Figure 3: Comparison of release profile of ocular insert of acyclovir Comparison of release profile of ocular inserts before and after sterilization: before sterilization (●); after sterilization (■)

No irritation was observed in the rabbit eye during ocular irritation test. The overall irritation was found to be 4 out of 110 on the scale of scores for reading the severity of ocular lesions given by OECD guidelines no. 40526. It was also observed that after 12 h, the inserts completely dissolved in eye indicating biodegradable nature of the inserts.

Stability studies were carried out at ambient conditions, 30°±2°/65% RH±5%, 40°±2°/75% RH±5% for a period of 3 mo. The formulation was found to be stable, sterile and the drug content was found to be within limits.

The technique of melt extrusion was applied to the fabrication of acyclovir ocular inserts as solid polymeric rods to be placed in the cul-de-sac of the eyes. These inserts were retained in the eye for required period of time and sustained the release of the drug for 10 h. The polymer slowly released the drug via swelling and dissolved slowly in the tear fluid, thus avoiding the need to remove insert after drug administration.

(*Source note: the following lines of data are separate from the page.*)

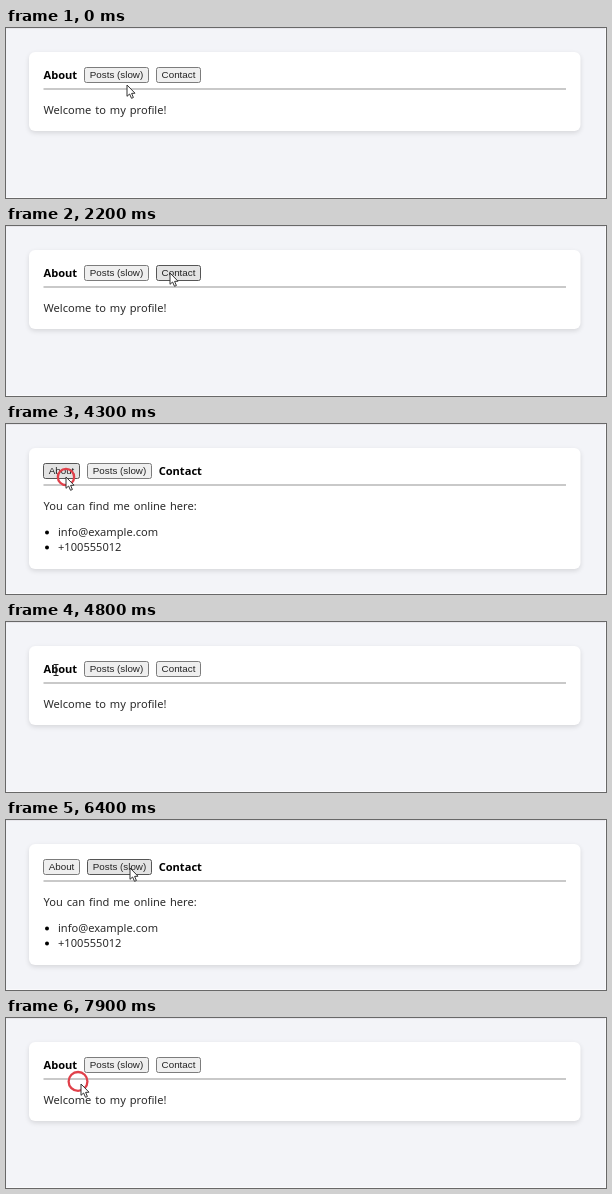
These frames come from a looping animation (600 by 170 pixels, 8000 ms). An HTML page with a canvas:

```html
<!DOCTYPE html>
<html lang="en">
<head>
<meta charset="utf-8">
<title>Profile tabs</title>
<style>
  html, body { margin: 0; width: 100%; height: 100%; overflow: hidden; background: #f3f4f8; }
  canvas { display: block; width: 600px; height: 170px; }
</style>
</head>
<body>
<canvas id="stage" width="600" height="170"></canvas>
<script>
const ctx = document.getElementById('stage').getContext('2d');
const LOOP = 8000, STEP = 100;
const BODY = '11.1px "Noto Sans", "Open Sans", sans-serif';
const BOLD = 'bold ' + BODY;
const LABEL = '9.8px "Liberation Sans", Arial, sans-serif';
const LEFT = 37.5, TAB_Y = 39.5, TAB_H = 15, GAP = 7.5, PAD = 5.3;

const TABS = ['About', 'Posts (slow)', 'Contact'];
const PAGES = {
  about: { active: 'About', intro: 'Welcome to my profile!', list: [] },
  contact: {
    active: 'Contact',
    intro: 'You can find me online here:',
    list: ['info@example.com', '+100555012']
  }
};

// Pointer: start time, duration, destination
const ABOUT = [60, 53], POSTS = [124, 48], CONTACT = [164, 47];
const HOME = [121, 57];
const MOVES = [
  [400, 200, [125, 64]],
  [800, 500, CONTACT],
  [1400, 400, POSTS],
  [1900, 300, CONTACT],
  [2400, 200, [162, 47]],
  [3200, 400, [118, 70]],
  [3900, 300, ABOUT],
  [4500, 300, [50, 48]],
  [4800, 300, POSTS],
  [5250, 450, CONTACT],
  [6000, 400, POSTS],
  [6600, 500, [75, 51]],
  [7200, 200, ABOUT],
  [7600, 280, [75, 66]]
];

// The slow tab never finishes loading, so its clicks open no page
const CLICKS = [
  [2750, 'contact'], [4215, 'about'], [5050],
  [5810, 'contact'], [6510], [7500, 'about']
];
const PULSE = 500, OPEN_DELAY = 150;

const smooth = k => k * k * (3 - 2 * k);

function pointerAt(t) {
  let [x, y] = HOME;
  for (const [start, duration, [toX, toY]] of MOVES) {
    if (t < start) break;
    const k = smooth(Math.min(1, (t - start) / duration));
    x += (toX - x) * k;
    y += (toY - y) * k;
  }
  return [x, y];
}

function pageAt(t) {
  const opened = CLICKS.filter(([at, page]) => page && t >= at + OPEN_DELAY).pop();
  return PAGES[opened ? opened[1] : 'about'];
}

function text(str, x, y, font, color, align = 'left') {
  ctx.font = font;
  ctx.fillStyle = color;
  ctx.textAlign = align;
  ctx.wordSpacing = font === BODY ? '1px' : '0px';
  ctx.fillText(str, x, y);
}

function textWidth(str, font) {
  ctx.font = font;
  ctx.wordSpacing = '0px';
  return ctx.measureText(str).width;
}

function stroke(color, width = 1) {
  ctx.lineWidth = width;
  ctx.strokeStyle = color;
  ctx.stroke();
}

function drawCard(height) {
  ctx.fillStyle = '#f3f4f8';
  ctx.fillRect(0, 0, 600, 170);
  ctx.fillStyle = '#e7e6eb';
  ctx.fillRect(0, 0, 600, 1);
  ctx.fillStyle = '#fafafc';
  ctx.fillRect(599, 0, 1, 170);
  ctx.fillRect(0, 169, 600, 1);
  ctx.save();
  ctx.shadowColor = 'rgba(0, 0, 0, 0.12)';
  ctx.shadowBlur = 5;
  ctx.shadowOffsetY = 2;
  ctx.fillStyle = '#fff';
  ctx.beginPath();
  ctx.roundRect(23, 24, 551.5, height, 6);
  ctx.fill();
  ctx.restore();
  ctx.fillStyle = '#939393';
  ctx.fillRect(LEFT, 60.5, 522.5, 1);
}

function drawButton(label, x, w, hover) {
  const left = Math.floor(x) + 0.5;
  const width = Math.round(w);
  ctx.beginPath();
  ctx.roundRect(left, TAB_Y, width, TAB_H, 2);
  ctx.fillStyle = hover ? '#e3e3e3' : '#efefef';
  ctx.fill();
  stroke(hover ? '#555' : '#7c7c7c');
  text(label, left + width / 2, 50, LABEL, '#222', 'center');
}

// Draws the tabs in a row; tells whether the pointer is over the bold one
function drawTabs(active, mx, my) {
  let x = LEFT, overActive = false;
  for (const label of TABS) {
    const isActive = label === active;
    const w = isActive ? textWidth(label, BOLD) : textWidth(label, LABEL) + 2 * PAD;
    const over = mx >= x && mx <= x + w && my >= TAB_Y && my <= TAB_Y + TAB_H;
    if (isActive) {
      text(label, x, 50.5, BOLD, '#000');
      overActive = over;
    } else {
      drawButton(label, x, w, over);
    }
    x += w + GAP;
  }
  return overActive;
}

function drawContent({ intro, list }) {
  text(intro, LEFT, 86, BODY, '#2b2b2b');
  list.forEach((item, i) => {
    const y = 112 + 15 * i;
    text(item, 52, y, BODY, '#2b2b2b');
    ctx.beginPath();
    ctx.arc(41, y - 3.5, 2, 0, 2 * Math.PI);
    ctx.fillStyle = '#000';
    ctx.fill();
  });
}

function drawArrow(x, y) {
  ctx.save();
  ctx.translate(x, y);
  ctx.fillStyle = '#fff';
  const shape = new Path2D('M0 0V11.3L2.6 9L4.5 13.3L6.4 12.5L4.6 8.4L8 8.2Z');
  ctx.fill(shape);
  ctx.lineWidth = 1;
  ctx.strokeStyle = '#333';
  ctx.stroke(shape);
  ctx.restore();
}

function drawBeam(x, y) {
  ctx.beginPath();
  for (const end of [y - 5.5, y + 5.5]) {
    ctx.moveTo(x - 2.5, end);
    ctx.lineTo(x + 2.5, end);
  }
  ctx.moveTo(x, y - 5.5);
  ctx.lineTo(x, y + 5.5);
  stroke('#222');
}

function drawRing(t) {
  const click = CLICKS.find(([at]) => t > at && t < at + PULSE);
  if (!click) return;
  // The ring trails the pointer by one step
  const [x, y] = pointerAt(t - STEP);
  ctx.beginPath();
  ctx.arc(x, y, 16 * Math.sin(Math.PI * (t - click[0]) / PULSE), 0, 2 * Math.PI);
  stroke('#e0404a', 2.3);
}

function draw(t) {
  const page = pageAt(t);
  const [x, y] = pointerAt(t);
  const items = page.list.length;
  drawCard(79 + (items && 12 + 15 * items));
  const overText = drawTabs(page.active, x, y);
  drawContent(page);
  drawRing(t);
  (overText ? drawBeam : drawArrow)(x, y);
}

const begin = performance.now();
function tick() {
  const t = (performance.now() - begin) % LOOP;
  draw(Math.floor(t / STEP) * STEP);
  requestAnimationFrame(tick);
}
tick();
</script>
</body>
</html>
```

Further, the polymer is also non-greasy, thus potentially increasing patient acceptability.

Acknowledgements

Authors are grateful to UGC for providing junior research fellowship.

References